When researcher Paul Fuchs talks about the cochlea, you can almost hear him sigh. “Once I began working in the inner ear, and saw how extraordinarily beautiful it is, the detail, the anatomy, the differentiation on a functional level, the biophysics… it’s this amazingly sophisticated, elegant biological mechanism, and I decided that was where I was going to work.”
That passion has helped Fuchs uncover the neurochemistry of hearing, the actual molecules that carry electrical signals from the cochlea’s hair cells to the brain for processing. While some deafness and hearing loss can be treated with mechanical aids such as cochlear implants, Fuchs’ work might someday yield drug or gene therapies that get at the root causes of hearing deficits.
Because the cochlear is so difficult to work with—its tissues and cells are encased in the body’s hardest bone, existing in separate compartments each with its own special fluid balance and gradients—it’s been harder to define the biochemical mechanisms of hearing than those for other senses such as sight or smell.

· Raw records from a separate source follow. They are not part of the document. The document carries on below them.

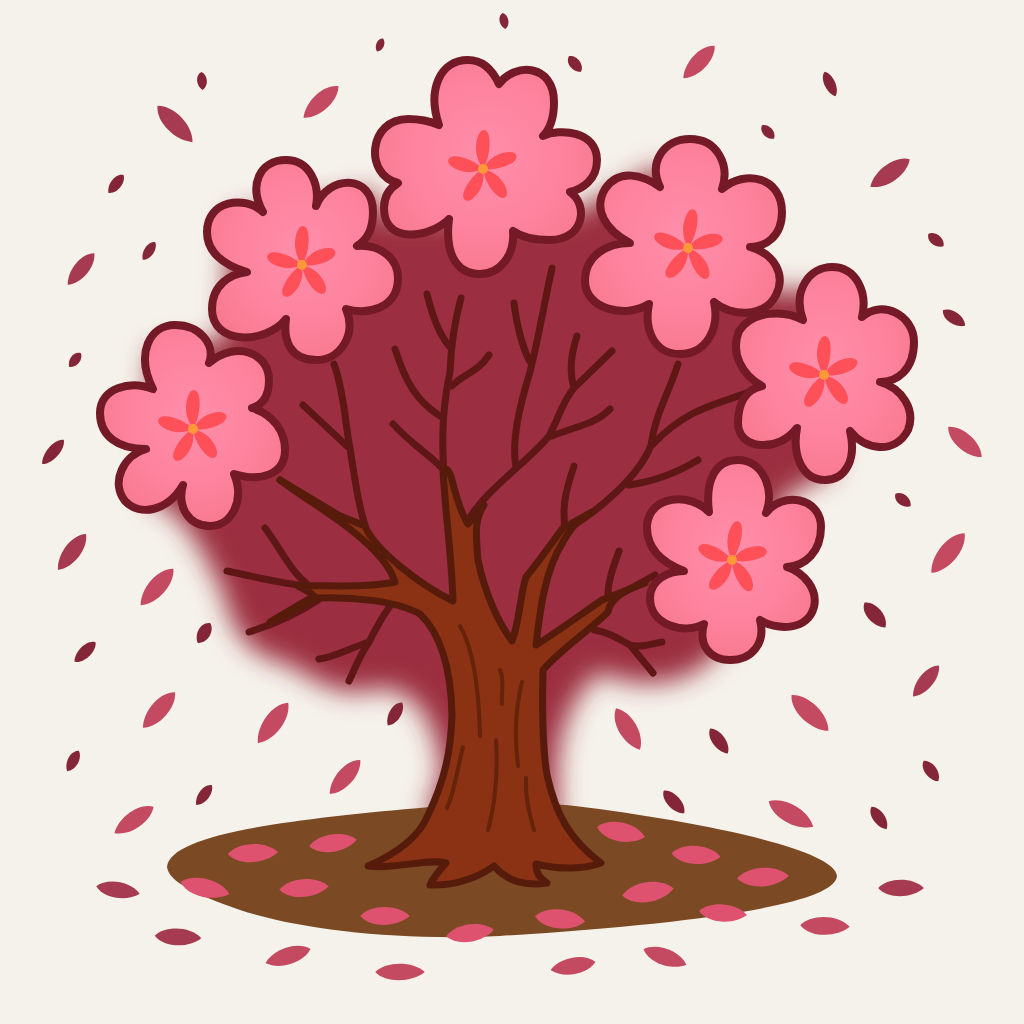
<!DOCTYPE html>
<html lang="en">
<head>
<meta charset="utf-8">
<title>Cherry tree in blossom</title>
<style>
:root {
  --paper: #f5f2eb;
  --canopy: #9b2f40;
  --outline: #741a26;
  --bark: #8a3213;
  --bark-line: #571b0c;
  --grain: #65230a;
  --twig: #5f1716;
  --soil: #7b4a24;
  --stamen: #fd5058;
  --heart: #ff9838;
  --petal-dark: #842637;
  --petal-mid: #a63a50;
  --petal-rose: #c44a62;
  --petal-ground: #de526f;
}
html, body { margin: 0; background: var(--paper); overflow: hidden; }
svg { display: block; width: 1024px; height: 1024px; }
.canopy { fill: var(--canopy); filter: url(#soften); }
.soil { fill: var(--soil); }
.twigs { fill: none; stroke: var(--twig); stroke-width: 7; stroke-linecap: round; stroke-linejoin: round; }
.trunk { fill: var(--bark); stroke: var(--bark-line); stroke-width: 7; stroke-linejoin: round; }
.grain { fill: none; stroke: var(--grain); stroke-width: 4; stroke-linecap: round; }
.blossoms { fill: url(#blush); stroke: var(--outline); stroke-width: 8; stroke-linejoin: round; }
.dark { fill: var(--petal-dark); }
.mid { fill: var(--petal-mid); }
.rose { fill: var(--petal-rose); }
.ground { fill: var(--petal-ground); }
</style>
</head>
<body>
<svg viewBox="0 0 1024 1024" role="img" aria-label="Cherry tree with pink blossoms and falling petals">
  <defs>
    <filter id="soften" x="-20%" y="-20%" width="140%" height="140%"><feGaussianBlur stdDeviation="13"/></filter>
    <radialGradient id="blush" cx=".5" cy=".45" r=".6">
      <stop offset="0" stop-color="#ff8eaa"/>
      <stop offset=".6" stop-color="#fd829d"/>
      <stop offset="1" stop-color="#f8788e"/>
    </radialGradient>
    <path id="petal" d="M-24 0C-14-11 12-12 24 0C12 11-14 12-24 0Z"/>
    <path id="seed" d="M-9 0C-6-6 5-7 9 0C5 6-6 7-9 0Z"/>
    <path id="leaflet" d="M0 0C-7-10-9-22-5-33C-2-41 4-41 6-33C8-22 5-8 0 0Z"/>
    <g id="stamen">
      <g fill="var(--stamen)">
        <use href="#leaflet"/>
        <use href="#leaflet" transform="rotate(66) scale(1 .92)"/>
        <use href="#leaflet" transform="rotate(140) scale(1 .92)"/>
        <use href="#leaflet" transform="rotate(208) scale(1 .92)"/>
        <use href="#leaflet" transform="rotate(283) scale(1 .92)"/>
      </g>
      <circle r="5" fill="var(--heart)"/>
    </g>
  </defs>

  <rect width="1024" height="1024" fill="var(--paper)"/>

  <path class="canopy" d="M150 500C190 515 205 560 222 590C235 640 250 655 290 665C320 685 345 700 380 688C420 690 435 725 442 770L425 822H560C552 760 560 705 600 672C640 692 690 685 715 655L780 580L780 500L835 470L830 290L765 290L660 165L570 215L375 215L380 190L230 215L225 340L150 350Z"/>

  <path class="soil" d="M167 867C170 835 280 820 430 807C480 802 540 802 575 806C690 820 835 848 837 876C835 905 690 924 500 936C400 941 300 930 240 910C195 894 169 882 167 867Z"/>

  <g class="twigs">
    <path d="M334 364C345 395 345 425 350 448C355 480 358 505 365 525M303 405L348 447"/>
    <path d="M395 349C405 380 415 400 440 416M393 424C410 443 430 455 442 468"/>
    <path d="M427 294C432 315 440 335 449 346M461 298C455 320 451 345 450 372C444 400 441 435 444 472M489 355C478 372 462 375 452 386"/>
    <path d="M552 268C545 300 538 340 530 372C520 405 511 440 516 468M514 303C518 335 524 350 530 362"/>
    <path d="M577 336C569 360 570 375 574 388M612 351L574 388C562 402 558 420 549 436C530 460 485 490 467 522M610 409C595 425 570 428 552 436"/>
    <path d="M678 364C668 395 655 415 651 445C640 475 600 510 566 530M756 389C720 405 690 405 652 445M698 460C675 474 650 482 629 485M574 466C566 490 562 505 565 528"/>
    <path d="M619 551C612 570 607 585 608 600M655 575L606 602"/>
    <path d="M594 630C610 632 620 640 630 645C640 648 650 644 662 642M630 645C638 655 645 663 653 673"/>
    <path d="M265 528C280 548 290 570 306 583M227 571C255 577 280 583 306 586M249 632C275 624 300 612 318 600"/>
    <path d="M390 606C380 620 375 630 369 642C360 655 355 668 349 681M369 642C350 648 335 657 319 659"/>
    <path d="M280 480C300 495 320 508 340 518M340 516L364 526"/>
  </g>

  <path class="trunk" d="M368 866C400 852 420 835 428 815C445 780 451 750 452 715C451 670 442 635 420 614C395 600 350 597 318 598L270 622L314 596C310 592 306 590 298 586C330 585 365 588 395 582C388 560 365 540 338 520L280 480L340 516L365 526C375 550 420 585 453 601C452 560 445 510 443 470C447 467 450 472 452 480C457 500 462 515 468 524L484 505C474 520 476 535 478 560C485 595 500 625 512 641C520 620 520 595 526 577C540 560 550 545 563 528L592 512C575 520 567 535 563 542C545 570 540 610 536 645C560 630 580 615 602 600L645 583C620 592 610 600 608 612C590 630 560 650 543 670C542 710 542 745 547 775C556 815 570 840 601 863C585 869 560 870 536 864C536 874 540 878 547 883C525 886 508 882 494 866C475 880 450 886 430 885C434 876 439 871 446 863C425 858 395 870 368 866Z"/>

  <g class="grain">
    <path d="M460 626C474 650 479 690 480 736"/>
    <path d="M500 670C505 680 501 692 502 704"/>
    <path d="M522 682C515 710 514 735 518 766"/>
    <path d="M463 747C457 770 455 790 447 808"/>
    <path d="M496 740C498 775 495 805 488 830"/>
    <path d="M526 778C525 800 530 815 534 830"/>
  </g>

  <g class="blossoms">
    <path d="M439 125C427 90 440 60 468 60C484 60 493 71 499 84C515 62 554 64 554 102C554 118 550 129 543 136C560 128 597 131 597 160C597 180 582 189 570 192C589 205 584 240 550 240C532 240 520 236 513 231C515 255 500 274 480 274C454 274 445 250 449 219C430 238 384 245 384 208C384 195 390 188 398 183C364 175 368 119 408 119C420 119 432 122 439 125Z"/>
    <path d="M263 212C248 185 260 160 286 160C310 160 320 185 316 206C328 175 373 173 373 212C373 230 367 240 357 246C382 244 398 260 398 278C398 310 365 315 346 309C357 335 340 360 316 360C290 360 283 340 286 319C265 345 212 345 212 309C212 285 230 274 247 272C222 265 207 251 207 232C207 200 245 195 263 212Z"/>
    <path d="M660 187C648 162 664 139 690 139C718 139 730 166 722 189C745 169 782 177 782 212C782 237 765 247 750 247C775 254 786 275 776 295C764 319 730 316 714 302C720 329 706 354 680 354C653 354 644 328 649 304C625 319 585 309 585 281C585 255 608 243 630 243C605 230 593 209 605 189C619 168 643 175 660 187Z"/>
    <path d="M803 320C792 290 810 267 832 267C856 267 868 292 862 317C882 299 914 315 914 342C914 370 897 382 880 382C902 388 916 410 908 430C895 455 865 450 850 431C857 460 845 480 825 480C802 480 792 455 797 428C778 453 738 450 738 423C738 400 748 389 762 386C742 375 730 353 739 331C753 310 785 310 803 320Z"/>
    <path d="M153 389C135 353 150 325 175 325C200 325 216 345 209 363C236 340 269 353 269 380C269 397 262 405 252 408C275 415 285 433 285 450C285 475 260 482 234 474C245 500 232 526 210 526C188 526 177 506 183 485C168 511 140 517 125 501C110 482 124 455 146 449C118 449 100 436 100 413C100 388 130 380 153 389Z"/>
    <path d="M709 512C705 481 715 460 738 460C763 460 775 490 766 513C782 491 821 497 821 527C821 552 805 566 787 567C805 573 818 590 814 607C807 632 775 630 760 620C766 643 752 660 730 660C710 660 698 645 704 624C684 635 650 625 650 598C650 580 668 571 684 571C660 562 646 548 647 525C650 495 690 492 709 512Z"/>
  </g>

  <g class="stamens">
    <use href="#stamen" transform="translate(483 169)"/>
    <use href="#stamen" transform="translate(302 265)"/>
    <use href="#stamen" transform="translate(688 248) rotate(6)"/>
    <use href="#stamen" transform="translate(824 375)"/>
    <use href="#stamen" transform="translate(193 429)"/>
    <use href="#stamen" transform="translate(732 560) rotate(7)"/>
  </g>

  <g class="dark">
    <use href="#seed" transform="translate(202 81) rotate(86)"/>
    <use href="#seed" transform="translate(380 45) rotate(115) scale(.8)"/>
    <use href="#seed" transform="translate(504 21) rotate(80) scale(.9)"/>
    <use href="#seed" transform="translate(575 64) rotate(52) scale(1.1)"/>
    <use href="#seed" transform="translate(768 132) rotate(48)"/>
    <use href="#seed" transform="translate(830 84) rotate(66) scale(1.5 1.1)"/>
    <use href="#seed" transform="translate(116 184) rotate(130) scale(1.3 1.1)"/>
    <use href="#seed" transform="translate(149 251) rotate(125) scale(1.2 1)"/>
    <use href="#seed" transform="translate(75 360) rotate(130)"/>
    <use href="#seed" transform="translate(53 452) rotate(132) scale(1.8 1.2)"/>
    <use href="#seed" transform="translate(936 240) rotate(40) scale(1.1)"/>
    <use href="#seed" transform="translate(954 318) rotate(35) scale(1.5 1.2)"/>
    <use href="#seed" transform="translate(903 500) rotate(40) scale(1.1)"/>
    <use href="#seed" transform="translate(875 615) rotate(50) scale(1.8 1.5)"/>
    <use href="#seed" transform="translate(204 633) rotate(122) scale(1.3)"/>
    <use href="#seed" transform="translate(85 652) rotate(137) scale(1.6 1.2)"/>
    <use href="#seed" transform="translate(73 761) rotate(120) scale(1.3 1.1)"/>
    <use href="#seed" transform="translate(204 795) rotate(128) scale(1.4 1.1)"/>
    <use href="#seed" transform="translate(395 714) rotate(122) scale(1.5 1.2)"/>
    <use href="#seed" transform="translate(719 741) rotate(55) scale(1.7 1.3)"/>
    <use href="#seed" transform="translate(674 802) rotate(48) scale(1.7 1.3)"/>
    <use href="#seed" transform="translate(931 771) rotate(55) scale(1.4 1.2)"/>
    <use href="#seed" transform="translate(879 818) rotate(56) scale(1.5 1.2)"/>
  </g>

  <g class="mid">
    <use href="#petal" transform="translate(175 124) rotate(46) scale(1.05)"/>
    <use href="#petal" transform="translate(890 173) rotate(145)"/>
    <use href="#petal" transform="translate(81 269) rotate(130) scale(.86)"/>
    <use href="#petal" transform="translate(72 552) rotate(128) scale(.95)"/>
    <use href="#petal" transform="translate(926 681) rotate(130) scale(.84)"/>
    <use href="#petal" transform="translate(118 890) rotate(10) scale(.92)"/>
    <use href="#petal" transform="translate(178 937) rotate(3) scale(.97)"/>
    <use href="#petal" transform="translate(901 888) scale(.95)"/>
  </g>

  <g class="rose">
    <use href="#petal" transform="translate(321 102) rotate(138) scale(.98)"/>
    <use href="#petal" transform="translate(699 62) rotate(134) scale(.94)"/>
    <use href="#petal" transform="translate(965 442) rotate(42) scale(.94)"/>
    <use href="#petal" transform="translate(948 553) rotate(130) scale(1.08)"/>
    <use href="#petal" transform="translate(157 587) rotate(132) scale(1.02)"/>
    <use href="#petal" transform="translate(159 710) rotate(132)"/>
    <use href="#petal" transform="translate(273 723) rotate(127) scale(1.05)"/>
    <use href="#petal" transform="translate(345 777) rotate(132) scale(.95)"/>
    <use href="#petal" transform="translate(134 820) rotate(146) scale(.98)"/>
    <use href="#petal" transform="translate(628 729) rotate(60) scale(1 1.05)"/>
    <use href="#petal" transform="translate(810 713) rotate(44) scale(1.07)"/>
    <use href="#petal" transform="translate(791 814) rotate(30) scale(1.07)"/>
    <use href="#petal" transform="translate(288 956) rotate(163) scale(.98)"/>
    <use href="#petal" transform="translate(400 972) scale(1.03 .95)"/>
    <use href="#petal" transform="translate(573 966) rotate(170) scale(.95)"/>
    <use href="#petal" transform="translate(665 957) rotate(20) scale(.95)"/>
    <use href="#petal" transform="translate(825 926) rotate(2) scale(1.03)"/>
  </g>

  <g class="ground">
    <use href="#petal" transform="translate(253 853) rotate(-2) scale(1.05)"/>
    <use href="#petal" transform="translate(333 843) rotate(-8)"/>
    <use href="#petal" transform="translate(205 888) rotate(14) scale(1.05)"/>
    <use href="#petal" transform="translate(304 888) rotate(-4) scale(1.03)"/>
    <use href="#petal" transform="translate(385 916) scale(1.03)"/>
    <use href="#petal" transform="translate(470 933) rotate(-8)"/>
    <use href="#petal" transform="translate(560 919) rotate(6) scale(1.05 1.1)"/>
    <use href="#petal" transform="translate(621 832) rotate(12) scale(1.02 1.1)"/>
    <use href="#petal" transform="translate(696 855) rotate(4) scale(1.02 1.05)"/>
    <use href="#petal" transform="translate(648 892) rotate(-8) scale(1.08 1.15)"/>
    <use href="#petal" transform="translate(763 877) rotate(-3) scale(1.08)"/>
    <use href="#petal" transform="translate(723 913) rotate(5)"/>
  </g>
</svg>
</body>
</html>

Fuchs and fellow researcher Elisabeth Glowatzki have spent years mapping these pathways.
Glowatzki looks at glutamate, the chemical released when a hair cell sends its electrical signal upstream. Her previous work found that the cells package glutamate in tiny vesicles that cluster together at micron-size ribbons similar to those used by photoreceptor cells in the eye. Like a raft full of passengers, the ribbons dock opposite a nearby auditory neuron that passes the glutamate signal along. Glowatzki recently proved that the connection is vital by showing that mice lacking the ability to release glutamate are profoundly deaf. She says her findings could have implications in humans. “If you can test for a gene that shows the absence of glutamate with a given deafness, we can say, Well, the nerve fibers are still intact, so a cochlear implant would help.”
Meanwhile, Fuchs is studying the brain’s feedback mechanism in the cochlea’s outer hair cells, which are designed to amplify incoming sound waves. Thus, the brain operates like a soundman at a concert, modulating the volume and frequencies amplified by those outer hair cells at the source so that what we hear isn’t a cacophony, but a symphony. Fuchs and his colleagues recently created mice with a single mutation that alters the chemistry at a nicotinic receptor between the brain and the hair cells. As a result, the brain exerts a stronger feedback effect that protects the mice against noise-induced hearing loss.
Fuchs says that while nicotinic receptors are common throughout the body, “the one in the ear is genetically and pharmacologically distinct from others. So, it should be possible to find chemicals that act specifically in the ear and not in the brain or muscles that have other nicotinic receptors. That’s great because we could discover ear-specific drugs to take on noise-induced hearing loss.”